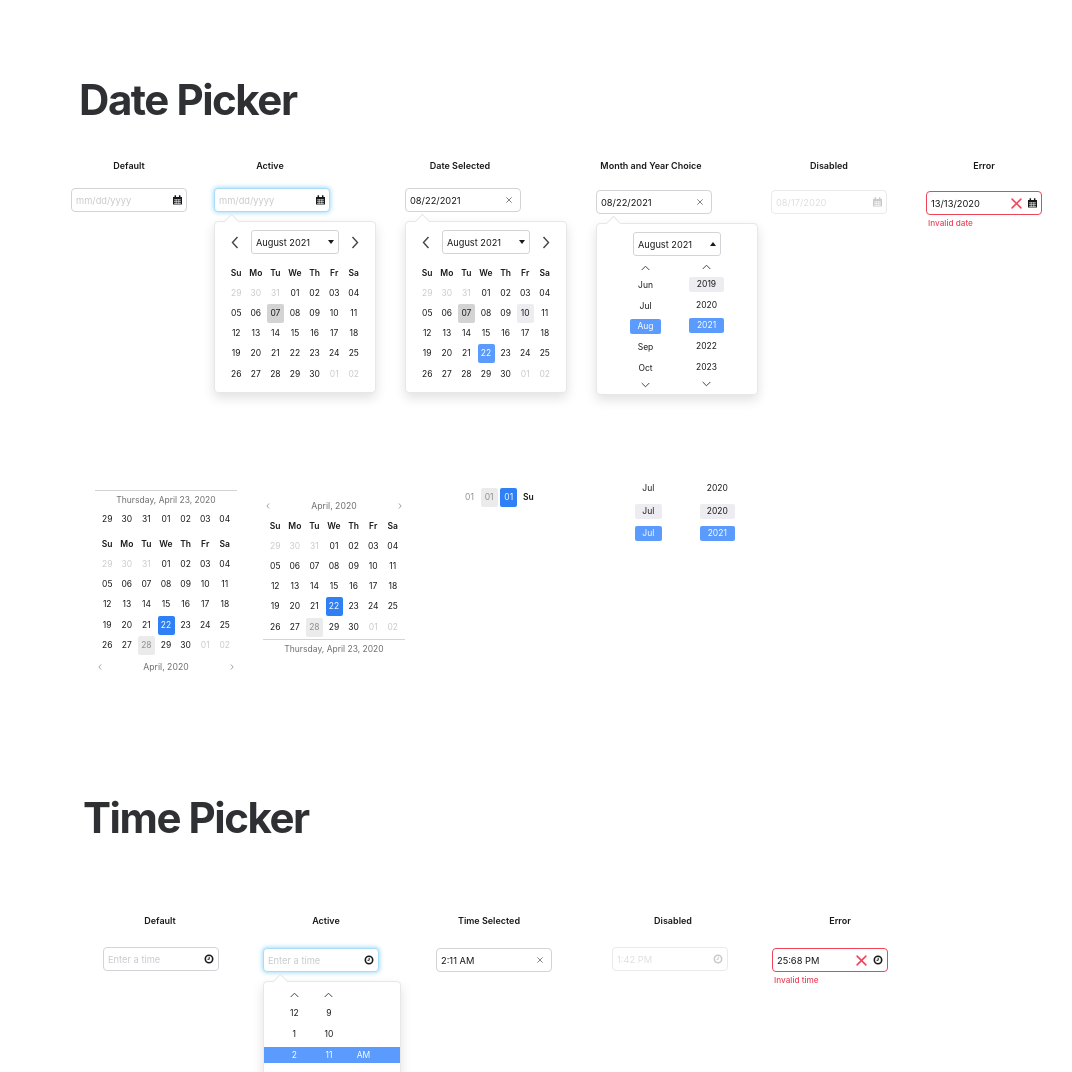
<!DOCTYPE html>
<html lang="en">
<head>
<meta charset="utf-8">
<title>Date Picker and Time Picker</title>
<style>
:root{
  --ink:#18191b; --title:#2f3033; --grey:#6c6d70; --muted:#c9cacc; --faint:#dedfe1;
  --line:#d3d4d7; --edge:#e6e7e9; --blue:#5b9bfd; --blue-strong:#2f80f5;
  --glow:#a9dcf7; --hover:#ededf1; --today:#d3d3d3; --error:#ef4358;
}
*{box-sizing:border-box;margin:0;padding:0}
html,body{width:1072px;height:1072px;overflow:hidden;background:#fff}
body{font-family:Inter,sans-serif;font-size:8.5px;color:var(--ink)}
ul,ol{list-style:none}
svg{display:block;flex:none;fill:none;stroke:currentColor}
.sprite{position:absolute;width:0;height:0}
main{width:1072px;height:1072px;padding-top:75px;overflow:hidden}
h1{height:50px;line-height:50px;padding-left:79px;font-size:42px;font-weight:700;letter-spacing:-1.45px;color:var(--title);white-space:nowrap}
.time-title{padding-left:83px}

.states{display:grid;align-items:start}
.date-states{margin:33px 0 0 71px;height:330px;grid-template-columns:143px 191px 191px 175px 155px 116px}
.time-states{margin:70px 0 0 103px;height:159px;grid-template-columns:160px 173px 176px 160px 116px}
.state{--drop:14px;--shift:0px;width:116px}
.time-states .state{--drop:19px}
h2{height:16px;line-height:16px;font-size:9px;font-weight:600;text-align:center;white-space:nowrap;transform:translateX(var(--shift))}
.field{display:flex;align-items:center;justify-content:space-between;height:24px;margin-top:var(--drop);padding:0 4px;border:1px solid var(--line);border-radius:4px;font-size:9.3px;white-space:nowrap;background:#fff}
.field .icons{display:flex;align-items:center;gap:6px}
.empty span{color:var(--muted)}
.active{border-color:var(--glow);box-shadow:0 0 4px 1px var(--glow)}
.filled{padding-right:8px}
.filled svg{color:var(--grey)}
.disabled{border-color:#e9eaeb;color:var(--faint)}
.disabled svg{color:var(--muted)}
.invalid{border-color:var(--error)}
.invalid .cross{color:var(--error)}
.message{margin:2px 0 0 2px;line-height:12px;font-size:8.2px;font-weight:500;color:var(--error)}

.panel{position:relative;width:162px;height:172px;margin-top:9px;padding-top:8px;border:1px solid var(--edge);border-radius:4px;background:#fff;box-shadow:0 5px 12px rgba(0,0,0,.12)}
.panel::before{content:"";position:absolute;left:11px;top:-6px;width:10px;height:10px;border:solid var(--edge);border-width:1px 0 0 1px;background:#fff;transform:rotate(45deg)}
.panel-head{display:flex;align-items:center;justify-content:center;gap:12px;height:24px;margin-bottom:9px;color:#444}
.select{display:flex;align-items:center;justify-content:space-between;width:88px;height:24px;padding:0 4px;border:1px solid var(--line);border-radius:3px;font-size:9.2px;color:var(--ink)}
.select svg{fill:currentColor;stroke:none}

.week,.month{display:grid;grid-template-columns:repeat(7,19.6px);grid-auto-rows:20.2px;justify-content:center;align-items:center;justify-items:center}
.week li,.month li,.samples li{width:17px;height:19px;line-height:19px;border-radius:2px;text-align:center}
.names{font-weight:600}
.month li:nth-child(-n+3),.month li:nth-last-child(-n+2){color:var(--muted)}
li.today{background:var(--today)}
li.hover{background:var(--hover)}
li.picked{background:var(--blue);color:#fff}
.inline li.picked,.samples li.picked{background:var(--blue-strong);color:#fff}
.inline li.hover,.samples li.hover{background:#ebebeb;color:#8d8e90}

.choices{display:flex;justify-content:center;gap:28px;margin-top:-4px}
.choice{display:flex;flex-direction:column;align-items:center;width:31px}
.choice.years{width:35px;margin-top:-1px}
.step{display:flex;align-items:center;justify-content:center;height:14px;color:#444}
.choice ul{width:100%}
.choice li{height:14.7px;line-height:14.7px;margin:3px 0;border-radius:2px;text-align:center}
.choice ul{display:flex;flex-direction:column}

.parts{display:flex;align-items:flex-start;height:305px;padding-left:95px}
.inline{width:142px}
.date-first{margin:2px 26px 0 0}
.date-last{margin:8px 55px 0 0}
.caption{height:19px;line-height:18px;border-top:1px solid var(--line);text-align:center;color:var(--grey)}
.date-first .week:not(.names){margin-bottom:5px}
.date-last .caption{margin-top:2px}
.month-nav{display:flex;align-items:center;justify-content:space-between;height:20px;padding:0 3px;font-size:8.7px;color:var(--grey)}
.date-first .month-nav{height:23px}
.samples{display:flex;gap:2.6px;margin:0 98px 0 1px}
.samples .plain{color:#8d8e90}
.samples .name{font-weight:600}
.options{display:grid;grid-template-columns:27px 35px;column-gap:38px;row-gap:7.5px;margin-top:-7px}
.options li{height:15px;line-height:15px;border-radius:2px;text-align:center}

.time-panel{width:138px;padding-top:6px}
.time-row{display:grid;grid-template-columns:repeat(3,34.6px);padding-left:13px;height:16.6px;margin:2.1px 0;line-height:16.6px;text-align:center}
.time-steps{height:14px;margin:0 0 3px}
.time-row.picked{background:var(--blue);color:#fff}
</style>
</head>
<body>
<svg class="sprite" aria-hidden="true">
  <defs>
    <symbol id="calendar" viewBox="0 0 9 10">
      <path d="M0 2h9v7.500h-9z" fill="currentColor" stroke="none"/>
      <path d="M2.300 .3v2.200M6.700 .3v2.200" stroke-width="1.500"/>
      <path d="M1 4.800h7M1 6.600h7M1 8.400h7M3.200 4v5M5.800 4v5" stroke="#fff" stroke-width=".6"/>
    </symbol>
    <symbol id="clock" viewBox="0 0 10 10">
      <circle cx="5" cy="5" r="3.700" stroke-width="1.600"/>
      <path d="M5.200 2.800V5.300H3.500" stroke-width="1"/>
    </symbol>
    <symbol id="cross" viewBox="0 0 10 10"><path d="M1 1l8 8M9 1l-8 8" stroke-width="1.400" stroke-linecap="round"/></symbol>
    <symbol id="previous" viewBox="0 0 8 13"><path d="M6.500 1L1.500 6.500l5 5.500" stroke-width="1.400"/></symbol>
    <symbol id="next" viewBox="0 0 8 13"><path d="M1.500 1l5 5.500-5 5.500" stroke-width="1.400"/></symbol>
    <symbol id="up" viewBox="0 0 9 6"><path d="M.7 5L4.500 1.200 8.300 5"/></symbol>
    <symbol id="down" viewBox="0 0 9 6"><path d="M.7 1l3.800 3.800L8.300 1"/></symbol>
    <symbol id="caret-down" viewBox="0 0 6 4"><path d="M0 0h6L3 4z"/></symbol>
    <symbol id="caret-up" viewBox="0 0 6 4"><path d="M0 4h6L3 0z"/></symbol>
  </defs>
</svg>
<main>
  <h1>Date Picker</h1>
  <section class="states date-states">
    <article class="state">
      <h2>Default</h2>
      <div class="field empty"><span>mm/dd/yyyy</span><svg width="9" height="10"><use href="#calendar"/></svg></div>
    </article>

    <article class="state" style="--shift:-2px">
      <h2>Active</h2>
      <div class="field empty active"><span>mm/dd/yyyy</span><svg width="9" height="10"><use href="#calendar"/></svg></div>
      <div class="panel">
        <div class="panel-head">
          <svg width="8" height="13"><use href="#previous"/></svg>
          <div class="select">August 2021<svg width="6" height="4"><use href="#caret-down"/></svg></div>
          <svg width="8" height="13"><use href="#next"/></svg>
        </div>
        <ul class="week names"><li>Su<li>Mo<li>Tu<li>We<li>Th<li>Fr<li>Sa</ul>
        <ol class="month"><li>29<li>30<li>31<li>01<li>02<li>03<li>04
          <li>05<li>06<li class="today">07<li>08<li>09<li>10<li>11
          <li>12<li>13<li>14<li>15<li>16<li>17<li>18
          <li>19<li>20<li>21<li>22<li>23<li>24<li>25
          <li>26<li>27<li>28<li>29<li>30<li>01<li>02</ol>
      </div>
    </article>

    <article class="state" style="--shift:-3px">
      <h2>Date Selected</h2>
      <div class="field filled"><span>08/22/2021</span><svg width="6" height="6"><use href="#cross"/></svg></div>
      <div class="panel">
        <div class="panel-head">
          <svg width="8" height="13"><use href="#previous"/></svg>
          <div class="select">August 2021<svg width="6" height="4"><use href="#caret-down"/></svg></div>
          <svg width="8" height="13"><use href="#next"/></svg>
        </div>
        <ul class="week names"><li>Su<li>Mo<li>Tu<li>We<li>Th<li>Fr<li>Sa</ul>
        <ol class="month"><li>29<li>30<li>31<li>01<li>02<li>03<li>04
          <li>05<li>06<li class="today">07<li>08<li>09<li class="hover">10<li>11
          <li>12<li>13<li>14<li>15<li>16<li>17<li>18
          <li>19<li>20<li>21<li class="picked">22<li>23<li>24<li>25
          <li>26<li>27<li>28<li>29<li>30<li>01<li>02</ol>
      </div>
    </article>

    <article class="state" style="--drop:16px;--shift:-3px">
      <h2>Month and Year Choice</h2>
      <div class="field filled"><span>08/22/2021</span><svg width="6" height="6"><use href="#cross"/></svg></div>
      <div class="panel">
        <div class="panel-head">
          <div class="select">August 2021<svg width="6" height="4"><use href="#caret-up"/></svg></div>
        </div>
        <div class="choices">
          <div class="choice">
            <div class="step"><svg width="9" height="6"><use href="#up"/></svg></div>
            <ul><li>Jun<li>Jul<li class="picked">Aug<li>Sep<li>Oct</ul>
            <div class="step"><svg width="9" height="6"><use href="#down"/></svg></div>
          </div>
          <div class="choice years">
            <div class="step"><svg width="9" height="6"><use href="#up"/></svg></div>
            <ul><li class="hover">2019<li>2020<li class="picked">2021<li>2022<li>2023</ul>
            <div class="step"><svg width="9" height="6"><use href="#down"/></svg></div>
          </div>
        </div>
      </div>
    </article>

    <article class="state" style="--drop:16px">
      <h2>Disabled</h2>
      <div class="field disabled"><span>08/17/2020</span><svg width="9" height="10"><use href="#calendar"/></svg></div>
    </article>

    <article class="state" style="--drop:17px">
      <h2>Error</h2>
      <div class="field invalid"><span>13/13/2020</span><div class="icons"><svg class="cross" width="11" height="11"><use href="#cross"/></svg><svg width="9" height="10"><use href="#calendar"/></svg></div></div>
      <p class="message">Invalid date</p>
    </article>
  </section>

  <section class="parts">
    <div class="inline date-first">
      <p class="caption">Thursday, April 23, 2020</p>
      <ol class="week"><li>29<li>30<li>31<li>01<li>02<li>03<li>04</ol>
      <ul class="week names"><li>Su<li>Mo<li>Tu<li>We<li>Th<li>Fr<li>Sa</ul>
      <ol class="month"><li>29<li>30<li>31<li>01<li>02<li>03<li>04
        <li>05<li>06<li>07<li>08<li>09<li>10<li>11
        <li>12<li>13<li>14<li>15<li>16<li>17<li>18
        <li>19<li>20<li>21<li class="picked">22<li>23<li>24<li>25
        <li>26<li>27<li class="hover">28<li>29<li>30<li>01<li>02</ol>
      <div class="month-nav"><svg width="4" height="6"><use href="#previous"/></svg>April, 2020<svg width="4" height="6"><use href="#next"/></svg></div>
    </div>

    <div class="inline date-last">
      <div class="month-nav"><svg width="4" height="6"><use href="#previous"/></svg>April, 2020<svg width="4" height="6"><use href="#next"/></svg></div>
      <ul class="week names"><li>Su<li>Mo<li>Tu<li>We<li>Th<li>Fr<li>Sa</ul>
      <ol class="month"><li>29<li>30<li>31<li>01<li>02<li>03<li>04
        <li>05<li>06<li>07<li>08<li>09<li>10<li>11
        <li>12<li>13<li>14<li>15<li>16<li>17<li>18
        <li>19<li>20<li>21<li class="picked">22<li>23<li>24<li>25
        <li>26<li>27<li class="hover">28<li>29<li>30<li>01<li>02</ol>
      <p class="caption">Thursday, April 23, 2020</p>
    </div>

    <ul class="samples"><li class="plain">01<li class="hover">01<li class="picked">01<li class="name">Su</ul>
    <ul class="options"><li>Jul<li>2020<li class="hover">Jul<li class="hover">2020<li class="picked">Jul<li class="picked">2021</ul>
  </section>

  <h1 class="time-title">Time Picker</h1>
  <section class="states time-states">
    <article class="state" style="--drop:18px;--shift:-1px">
      <h2>Default</h2>
      <div class="field empty"><span>Enter a time</span><svg width="10" height="10"><use href="#clock"/></svg></div>
    </article>

    <article class="state" style="--shift:5px">
      <h2>Active</h2>
      <div class="field empty active"><span>Enter a time</span><svg width="10" height="10"><use href="#clock"/></svg></div>
      <div class="panel time-panel">
        <div class="time-row time-steps">
          <div class="step"><svg width="9" height="6"><use href="#up"/></svg></div>
          <div class="step"><svg width="9" height="6"><use href="#up"/></svg></div>
        </div>
        <div class="time-row"><span>12</span><span>9</span></div>
        <div class="time-row" style="margin-top:4.2px"><span>1</span><span>10</span></div>
        <div class="time-row picked" style="margin-top:4.2px"><span>2</span><span>11</span><span>AM</span></div>
      </div>
    </article>

    <article class="state" style="--shift:-5px">
      <h2>Time Selected</h2>
      <div class="field filled"><span>2:11 AM</span><svg width="6" height="6"><use href="#cross"/></svg></div>
    </article>

    <article class="state" style="--drop:18px;--shift:3px">
      <h2>Disabled</h2>
      <div class="field disabled"><span>1:42 PM</span><svg width="10" height="10"><use href="#clock"/></svg></div>
    </article>

    <article class="state" style="--shift:10px">
      <h2>Error</h2>
      <div class="field invalid"><span>25:68 PM</span><div class="icons"><svg class="cross" width="11" height="11"><use href="#cross"/></svg><svg width="10" height="10"><use href="#clock"/></svg></div></div>
      <p class="message">Invalid time</p>
    </article>
  </section>
</main>
</body>
</html>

● ● ●

> What you are asked to do
The lines to return are those in the records above that hold the word "content".

> Result of this task
.field{display:flex;align-items:center;justify-content:space-between;height:24px;margin-top:var(--drop);padding:0 4px;border:1px solid var(--line);border-radius:4px;font-size:9.3px;white-space:nowrap;background:#fff}
.panel::before{content:"";position:absolute;left:11px;top:-6px;width:10px;height:10px;border:solid var(--edge);border-width:1px 0 0 1px;background:#fff;transform:rotate(45deg)}
.panel-head{display:flex;align-items:center;justify-content:center;gap:12px;height:24px;margin-bottom:9px;color:#444}
.select{display:flex;align-items:center;justify-content:space-between;width:88px;height:24px;padding:0 4px;border:1px solid var(--line);border-radius:3px;font-size:9.2px;color:var(--ink)}
.week,.month{display:grid;grid-template-columns:repeat(7,19.6px);grid-auto-rows:20.2px;justify-content:center;align-items:center;justify-items:center}
.choices{display:flex;justify-content:center;gap:28px;margin-top:-4px}
.step{display:flex;align-items:center;justify-content:center;height:14px;color:#444}
.month-nav{display:flex;align-items:center;justify-content:space-between;height:20px;padding:0 3px;font-size:8.7px;color:var(--grey)}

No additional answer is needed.